I see the export date for Spanish is 2020-06-11. When you said:

One idea to look into is to re-run it for articles that were created after the export date.

Does that mean that we can’t extract any more sentences from Wikipedia articles that were created before that date?

I saw there’s a cap on 3 sentences per article (here). Assuming there are 30k sentences in the Spanish database (10k submitted through the extractor + 20k? through the manual collector), that means that we still need 1.77M (1.8M - 30k) sentences. At 3 per article, that’s 590k articles. I found this, and it looks like Spanish Wikipedia added 100k new articles from Dec2017 to Dec2018 (latest data available there). We would need 5+ years of new articles to have enough data lol.

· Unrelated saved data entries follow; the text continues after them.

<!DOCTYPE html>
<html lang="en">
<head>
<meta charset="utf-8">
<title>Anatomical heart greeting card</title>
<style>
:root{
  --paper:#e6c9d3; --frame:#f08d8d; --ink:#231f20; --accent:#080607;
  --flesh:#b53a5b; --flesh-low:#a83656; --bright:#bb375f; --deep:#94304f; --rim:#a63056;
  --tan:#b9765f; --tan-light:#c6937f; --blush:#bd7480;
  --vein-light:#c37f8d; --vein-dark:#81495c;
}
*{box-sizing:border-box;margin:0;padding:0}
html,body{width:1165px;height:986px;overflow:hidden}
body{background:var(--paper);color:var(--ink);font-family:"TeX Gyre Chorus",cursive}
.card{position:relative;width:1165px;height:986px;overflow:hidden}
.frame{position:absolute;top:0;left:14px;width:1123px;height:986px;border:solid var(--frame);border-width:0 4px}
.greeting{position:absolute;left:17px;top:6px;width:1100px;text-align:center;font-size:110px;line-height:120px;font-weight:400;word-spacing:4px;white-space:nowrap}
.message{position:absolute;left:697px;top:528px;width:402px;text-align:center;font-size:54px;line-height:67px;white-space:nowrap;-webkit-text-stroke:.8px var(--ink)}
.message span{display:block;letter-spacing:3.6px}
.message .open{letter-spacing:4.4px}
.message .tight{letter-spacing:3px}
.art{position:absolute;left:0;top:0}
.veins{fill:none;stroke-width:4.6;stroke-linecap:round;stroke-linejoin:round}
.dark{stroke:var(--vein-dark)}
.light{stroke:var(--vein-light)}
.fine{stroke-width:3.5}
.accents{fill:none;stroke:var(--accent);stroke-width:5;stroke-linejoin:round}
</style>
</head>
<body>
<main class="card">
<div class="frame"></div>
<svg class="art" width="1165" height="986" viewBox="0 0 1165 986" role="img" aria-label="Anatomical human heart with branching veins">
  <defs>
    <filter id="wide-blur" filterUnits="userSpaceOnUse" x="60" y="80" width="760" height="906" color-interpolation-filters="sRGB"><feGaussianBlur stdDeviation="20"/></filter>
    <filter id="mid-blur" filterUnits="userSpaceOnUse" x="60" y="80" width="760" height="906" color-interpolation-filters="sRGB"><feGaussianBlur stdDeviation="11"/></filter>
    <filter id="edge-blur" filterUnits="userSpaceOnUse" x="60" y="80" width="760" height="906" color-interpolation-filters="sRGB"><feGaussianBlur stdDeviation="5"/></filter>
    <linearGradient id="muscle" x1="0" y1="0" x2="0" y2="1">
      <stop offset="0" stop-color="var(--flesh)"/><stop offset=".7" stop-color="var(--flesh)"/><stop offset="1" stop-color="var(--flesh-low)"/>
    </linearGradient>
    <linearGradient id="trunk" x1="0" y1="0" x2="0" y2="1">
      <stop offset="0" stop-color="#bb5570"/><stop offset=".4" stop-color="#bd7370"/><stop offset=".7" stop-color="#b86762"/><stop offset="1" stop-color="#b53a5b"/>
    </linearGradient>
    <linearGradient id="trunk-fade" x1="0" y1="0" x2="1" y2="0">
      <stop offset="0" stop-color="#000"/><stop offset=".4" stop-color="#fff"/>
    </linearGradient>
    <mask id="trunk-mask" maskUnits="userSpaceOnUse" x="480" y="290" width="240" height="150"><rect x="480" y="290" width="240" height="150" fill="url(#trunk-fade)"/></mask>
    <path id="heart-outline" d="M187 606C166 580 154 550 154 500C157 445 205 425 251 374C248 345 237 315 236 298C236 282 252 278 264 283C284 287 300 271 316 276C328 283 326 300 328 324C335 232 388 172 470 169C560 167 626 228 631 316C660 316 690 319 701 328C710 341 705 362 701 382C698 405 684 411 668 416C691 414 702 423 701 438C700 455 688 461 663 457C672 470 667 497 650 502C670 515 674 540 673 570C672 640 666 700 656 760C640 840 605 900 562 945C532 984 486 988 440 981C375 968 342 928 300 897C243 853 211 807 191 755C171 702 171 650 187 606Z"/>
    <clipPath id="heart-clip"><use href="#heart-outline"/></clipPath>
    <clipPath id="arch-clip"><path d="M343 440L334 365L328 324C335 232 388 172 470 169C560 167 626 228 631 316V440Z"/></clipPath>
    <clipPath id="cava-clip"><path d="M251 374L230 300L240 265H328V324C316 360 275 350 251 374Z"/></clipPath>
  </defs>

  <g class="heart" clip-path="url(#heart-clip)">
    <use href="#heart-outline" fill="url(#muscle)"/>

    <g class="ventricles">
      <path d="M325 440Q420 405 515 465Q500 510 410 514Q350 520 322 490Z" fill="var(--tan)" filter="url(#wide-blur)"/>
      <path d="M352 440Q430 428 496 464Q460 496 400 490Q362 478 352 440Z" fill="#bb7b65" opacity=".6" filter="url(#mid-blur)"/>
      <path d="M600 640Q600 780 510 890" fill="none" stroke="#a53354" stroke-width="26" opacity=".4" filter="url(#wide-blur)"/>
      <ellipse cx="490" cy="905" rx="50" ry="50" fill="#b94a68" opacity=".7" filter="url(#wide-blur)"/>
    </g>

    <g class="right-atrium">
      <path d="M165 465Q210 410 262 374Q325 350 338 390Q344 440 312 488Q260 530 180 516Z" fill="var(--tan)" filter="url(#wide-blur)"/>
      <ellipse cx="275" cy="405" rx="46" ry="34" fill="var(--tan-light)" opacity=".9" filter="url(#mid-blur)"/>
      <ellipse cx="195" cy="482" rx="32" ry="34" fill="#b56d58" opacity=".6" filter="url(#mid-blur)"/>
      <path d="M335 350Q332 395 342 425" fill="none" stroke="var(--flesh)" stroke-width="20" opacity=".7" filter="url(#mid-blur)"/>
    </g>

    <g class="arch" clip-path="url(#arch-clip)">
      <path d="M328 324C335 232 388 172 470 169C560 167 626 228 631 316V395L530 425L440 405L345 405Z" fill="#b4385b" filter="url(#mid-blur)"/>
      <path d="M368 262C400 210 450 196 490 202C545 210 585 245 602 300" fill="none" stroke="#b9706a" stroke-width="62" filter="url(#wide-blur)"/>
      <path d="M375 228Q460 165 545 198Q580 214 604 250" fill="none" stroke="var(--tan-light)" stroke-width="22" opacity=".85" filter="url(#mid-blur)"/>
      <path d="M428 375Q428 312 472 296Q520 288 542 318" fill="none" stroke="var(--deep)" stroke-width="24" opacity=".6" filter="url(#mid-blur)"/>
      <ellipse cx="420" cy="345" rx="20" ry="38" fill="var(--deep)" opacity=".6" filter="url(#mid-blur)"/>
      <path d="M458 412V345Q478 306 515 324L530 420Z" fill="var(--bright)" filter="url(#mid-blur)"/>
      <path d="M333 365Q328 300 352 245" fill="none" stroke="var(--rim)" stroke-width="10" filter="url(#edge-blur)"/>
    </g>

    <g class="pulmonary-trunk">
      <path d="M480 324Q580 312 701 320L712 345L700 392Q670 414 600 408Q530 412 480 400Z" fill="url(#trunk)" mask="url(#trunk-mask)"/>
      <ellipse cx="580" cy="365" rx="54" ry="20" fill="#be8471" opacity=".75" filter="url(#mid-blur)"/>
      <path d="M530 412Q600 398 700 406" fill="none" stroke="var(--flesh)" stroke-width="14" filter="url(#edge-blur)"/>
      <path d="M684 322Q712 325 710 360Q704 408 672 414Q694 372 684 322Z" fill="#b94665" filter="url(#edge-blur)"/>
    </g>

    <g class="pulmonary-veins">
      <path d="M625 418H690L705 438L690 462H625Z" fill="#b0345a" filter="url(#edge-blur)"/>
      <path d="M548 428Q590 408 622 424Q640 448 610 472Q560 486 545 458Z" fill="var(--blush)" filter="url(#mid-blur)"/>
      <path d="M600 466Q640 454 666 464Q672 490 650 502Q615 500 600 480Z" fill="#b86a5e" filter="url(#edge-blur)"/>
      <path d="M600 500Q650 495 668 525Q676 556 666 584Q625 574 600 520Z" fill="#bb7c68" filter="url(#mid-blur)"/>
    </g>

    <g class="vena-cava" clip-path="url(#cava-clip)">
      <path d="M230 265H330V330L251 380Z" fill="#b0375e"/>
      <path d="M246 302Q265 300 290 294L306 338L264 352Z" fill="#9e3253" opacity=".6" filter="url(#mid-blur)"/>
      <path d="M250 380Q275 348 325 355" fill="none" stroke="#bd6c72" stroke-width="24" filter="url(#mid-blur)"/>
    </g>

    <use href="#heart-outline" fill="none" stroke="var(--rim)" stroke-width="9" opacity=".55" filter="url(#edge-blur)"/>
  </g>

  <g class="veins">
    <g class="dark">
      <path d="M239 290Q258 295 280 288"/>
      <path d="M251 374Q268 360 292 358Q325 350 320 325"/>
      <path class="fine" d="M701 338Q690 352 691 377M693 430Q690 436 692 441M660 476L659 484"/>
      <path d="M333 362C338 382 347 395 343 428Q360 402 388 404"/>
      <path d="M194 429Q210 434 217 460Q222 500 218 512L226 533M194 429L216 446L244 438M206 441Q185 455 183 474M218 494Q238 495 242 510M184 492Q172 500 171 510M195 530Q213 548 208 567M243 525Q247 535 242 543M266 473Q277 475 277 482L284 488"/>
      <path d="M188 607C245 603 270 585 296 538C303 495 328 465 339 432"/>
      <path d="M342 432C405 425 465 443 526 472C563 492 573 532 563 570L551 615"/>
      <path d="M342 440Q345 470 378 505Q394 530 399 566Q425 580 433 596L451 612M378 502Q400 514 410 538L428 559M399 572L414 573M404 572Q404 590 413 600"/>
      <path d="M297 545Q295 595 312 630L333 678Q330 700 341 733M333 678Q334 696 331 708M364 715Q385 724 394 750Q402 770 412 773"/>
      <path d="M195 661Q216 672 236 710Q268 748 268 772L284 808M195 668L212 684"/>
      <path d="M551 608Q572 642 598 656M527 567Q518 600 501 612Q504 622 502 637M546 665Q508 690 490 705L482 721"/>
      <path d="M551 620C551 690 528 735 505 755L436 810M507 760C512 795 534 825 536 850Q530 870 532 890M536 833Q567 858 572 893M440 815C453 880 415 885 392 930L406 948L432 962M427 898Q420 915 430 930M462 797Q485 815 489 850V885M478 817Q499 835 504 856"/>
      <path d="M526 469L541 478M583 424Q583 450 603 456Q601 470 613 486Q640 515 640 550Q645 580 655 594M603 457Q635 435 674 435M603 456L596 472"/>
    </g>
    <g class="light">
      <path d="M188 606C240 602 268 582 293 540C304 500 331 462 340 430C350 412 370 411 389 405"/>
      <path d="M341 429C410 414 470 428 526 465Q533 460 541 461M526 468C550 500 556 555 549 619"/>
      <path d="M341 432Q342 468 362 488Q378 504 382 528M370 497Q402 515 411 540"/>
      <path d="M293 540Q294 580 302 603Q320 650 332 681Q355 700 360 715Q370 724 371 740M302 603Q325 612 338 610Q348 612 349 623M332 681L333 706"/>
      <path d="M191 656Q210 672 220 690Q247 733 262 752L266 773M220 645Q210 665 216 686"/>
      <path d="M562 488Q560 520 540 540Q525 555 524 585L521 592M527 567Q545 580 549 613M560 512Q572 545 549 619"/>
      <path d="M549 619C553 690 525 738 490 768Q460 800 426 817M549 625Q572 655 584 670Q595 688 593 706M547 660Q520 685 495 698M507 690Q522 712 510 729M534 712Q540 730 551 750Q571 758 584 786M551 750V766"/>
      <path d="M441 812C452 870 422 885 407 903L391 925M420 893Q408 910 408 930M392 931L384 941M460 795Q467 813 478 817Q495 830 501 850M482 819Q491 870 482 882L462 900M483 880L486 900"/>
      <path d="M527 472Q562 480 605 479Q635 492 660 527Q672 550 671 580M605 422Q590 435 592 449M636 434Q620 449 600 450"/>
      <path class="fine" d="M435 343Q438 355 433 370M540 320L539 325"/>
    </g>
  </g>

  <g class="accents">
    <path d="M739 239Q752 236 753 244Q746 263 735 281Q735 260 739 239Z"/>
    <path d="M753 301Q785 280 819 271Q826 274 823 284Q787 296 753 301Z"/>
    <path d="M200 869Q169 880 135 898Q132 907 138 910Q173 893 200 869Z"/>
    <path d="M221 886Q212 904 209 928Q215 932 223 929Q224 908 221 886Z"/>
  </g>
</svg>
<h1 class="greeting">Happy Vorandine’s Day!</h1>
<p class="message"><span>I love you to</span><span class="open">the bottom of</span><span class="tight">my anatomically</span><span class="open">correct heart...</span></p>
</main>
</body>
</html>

Sorry for all the questions. I really like the idea of the project. I’ve been using Rust at work for a while now and figured I could contribute here. I’m trying to understand where it fits in the broader project, and whether it’s something worth investing more time in.


The file you’re referencing (sentence-collector.txt - 10836 sentences) is the export from the Sentence Collector. Those are the manually uploaded sentences. That’s also what the date 2020-06-11 refers to.

The Wikipedia extract (done through the Sentence Extractor - see this PR) you can find in the file. That contains 1172326 sentences. That import was done on July 19th 2019, so we could only use articles created in roughly the last year if we re-did the export.

I’d say it definitely is, as it allows way more sentences to be extracted, and it also would in theory support other data sources. However not all languages have a lot of articles on Wikipedia, that’s why the Sentence Collector is helpful too. The most important issue for the Sentence Extractor to look into is if you want to have a look and have any feedback for that.

Awesome, it’s not as bad as I thought then haha. Thanks for your answer!

I’ll take a look at that issue, although it’s not within my domain at all. I may start by going at some of the other open issues that seem easier, at least to get my feet wet in the codebase.